* Task goal *
Search each line of the data for the word "height"; copy every line where it is found.

* Extracted entries *

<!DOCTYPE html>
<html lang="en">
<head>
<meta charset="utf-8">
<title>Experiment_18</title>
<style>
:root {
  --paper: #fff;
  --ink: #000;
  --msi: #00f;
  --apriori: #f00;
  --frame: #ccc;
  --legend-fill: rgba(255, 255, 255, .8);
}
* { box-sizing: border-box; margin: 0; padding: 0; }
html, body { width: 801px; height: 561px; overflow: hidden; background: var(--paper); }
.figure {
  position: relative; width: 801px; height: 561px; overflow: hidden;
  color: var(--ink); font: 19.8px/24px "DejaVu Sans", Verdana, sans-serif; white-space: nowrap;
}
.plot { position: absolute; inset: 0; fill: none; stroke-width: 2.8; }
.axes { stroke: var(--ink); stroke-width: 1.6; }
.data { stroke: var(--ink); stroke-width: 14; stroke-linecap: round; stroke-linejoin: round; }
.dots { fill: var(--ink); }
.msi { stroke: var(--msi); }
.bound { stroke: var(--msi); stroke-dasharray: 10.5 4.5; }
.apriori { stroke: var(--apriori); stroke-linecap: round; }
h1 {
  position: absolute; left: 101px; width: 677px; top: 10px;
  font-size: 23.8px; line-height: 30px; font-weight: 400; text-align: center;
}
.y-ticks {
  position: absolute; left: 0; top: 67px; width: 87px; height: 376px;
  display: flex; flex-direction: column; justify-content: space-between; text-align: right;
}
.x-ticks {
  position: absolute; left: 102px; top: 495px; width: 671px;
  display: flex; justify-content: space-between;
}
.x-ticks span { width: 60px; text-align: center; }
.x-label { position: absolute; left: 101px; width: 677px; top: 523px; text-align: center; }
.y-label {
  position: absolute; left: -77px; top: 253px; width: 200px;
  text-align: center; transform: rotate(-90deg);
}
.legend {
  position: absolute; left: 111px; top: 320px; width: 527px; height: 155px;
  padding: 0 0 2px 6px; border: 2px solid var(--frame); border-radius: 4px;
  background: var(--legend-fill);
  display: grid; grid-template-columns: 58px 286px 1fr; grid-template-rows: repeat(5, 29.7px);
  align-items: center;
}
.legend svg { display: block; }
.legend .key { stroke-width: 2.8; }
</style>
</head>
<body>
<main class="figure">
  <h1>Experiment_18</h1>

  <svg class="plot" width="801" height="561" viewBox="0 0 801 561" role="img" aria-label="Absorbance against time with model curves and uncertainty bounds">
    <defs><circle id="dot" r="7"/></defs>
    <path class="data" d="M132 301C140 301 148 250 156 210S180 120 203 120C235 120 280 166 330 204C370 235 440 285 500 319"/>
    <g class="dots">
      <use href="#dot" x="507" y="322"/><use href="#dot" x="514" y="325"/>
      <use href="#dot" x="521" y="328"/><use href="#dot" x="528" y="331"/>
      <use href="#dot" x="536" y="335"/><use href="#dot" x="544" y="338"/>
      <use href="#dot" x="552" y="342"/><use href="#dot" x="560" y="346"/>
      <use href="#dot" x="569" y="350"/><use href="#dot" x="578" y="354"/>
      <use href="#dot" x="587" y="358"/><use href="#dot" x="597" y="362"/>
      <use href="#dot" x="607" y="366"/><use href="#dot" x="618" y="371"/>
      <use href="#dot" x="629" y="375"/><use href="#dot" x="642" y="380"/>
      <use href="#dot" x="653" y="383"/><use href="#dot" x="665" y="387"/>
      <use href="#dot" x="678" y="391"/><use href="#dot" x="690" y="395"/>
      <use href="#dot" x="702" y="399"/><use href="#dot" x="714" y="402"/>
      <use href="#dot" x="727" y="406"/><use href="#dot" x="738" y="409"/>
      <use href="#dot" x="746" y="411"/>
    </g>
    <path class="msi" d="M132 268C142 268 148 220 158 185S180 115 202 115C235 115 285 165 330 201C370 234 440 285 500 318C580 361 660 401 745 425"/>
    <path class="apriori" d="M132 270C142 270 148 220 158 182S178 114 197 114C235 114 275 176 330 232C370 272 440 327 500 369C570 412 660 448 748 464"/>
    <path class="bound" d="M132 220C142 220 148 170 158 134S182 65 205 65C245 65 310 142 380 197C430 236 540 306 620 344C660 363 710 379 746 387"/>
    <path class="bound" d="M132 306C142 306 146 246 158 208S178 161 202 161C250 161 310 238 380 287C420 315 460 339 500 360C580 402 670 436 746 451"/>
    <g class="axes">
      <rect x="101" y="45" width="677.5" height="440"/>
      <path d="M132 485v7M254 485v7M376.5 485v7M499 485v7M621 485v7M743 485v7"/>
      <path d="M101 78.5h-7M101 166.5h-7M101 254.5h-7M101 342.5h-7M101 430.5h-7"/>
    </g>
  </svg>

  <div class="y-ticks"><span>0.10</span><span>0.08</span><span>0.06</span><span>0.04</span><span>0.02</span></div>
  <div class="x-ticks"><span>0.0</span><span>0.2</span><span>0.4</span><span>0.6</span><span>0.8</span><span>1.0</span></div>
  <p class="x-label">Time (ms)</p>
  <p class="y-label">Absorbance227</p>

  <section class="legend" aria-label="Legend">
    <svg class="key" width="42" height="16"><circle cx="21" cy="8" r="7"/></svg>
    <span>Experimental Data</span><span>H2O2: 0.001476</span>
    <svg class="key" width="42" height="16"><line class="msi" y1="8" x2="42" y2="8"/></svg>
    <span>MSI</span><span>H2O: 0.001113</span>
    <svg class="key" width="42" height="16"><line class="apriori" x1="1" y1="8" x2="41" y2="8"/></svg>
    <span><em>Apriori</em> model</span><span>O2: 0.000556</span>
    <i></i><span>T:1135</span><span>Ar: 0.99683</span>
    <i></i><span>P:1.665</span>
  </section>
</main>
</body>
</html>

* Answer for this exercise *
html, body { width: 801px; height: 561px; overflow: hidden; background: var(--paper); }
  position: relative; width: 801px; height: 561px; overflow: hidden;
  font-size: 23.8px; line-height: 30px; font-weight: 400; text-align: center;
  position: absolute; left: 0; top: 67px; width: 87px; height: 376px;
  position: absolute; left: 111px; top: 320px; width: 527px; height: 155px;
  <svg class="plot" width="801" height="561" viewBox="0 0 801 561" role="img" aria-label="Absorbance against time with model curves and uncertainty bounds">
      <rect x="101" y="45" width="677.5" height="440"/>
    <svg class="key" width="42" height="16"><circle cx="21" cy="8" r="7"/></svg>
    <svg class="key" width="42" height="16"><line class="msi" y1="8" x2="42" y2="8"/></svg>
    <svg class="key" width="42" height="16"><line class="apriori" x1="1" y1="8" x2="41" y2="8"/></svg>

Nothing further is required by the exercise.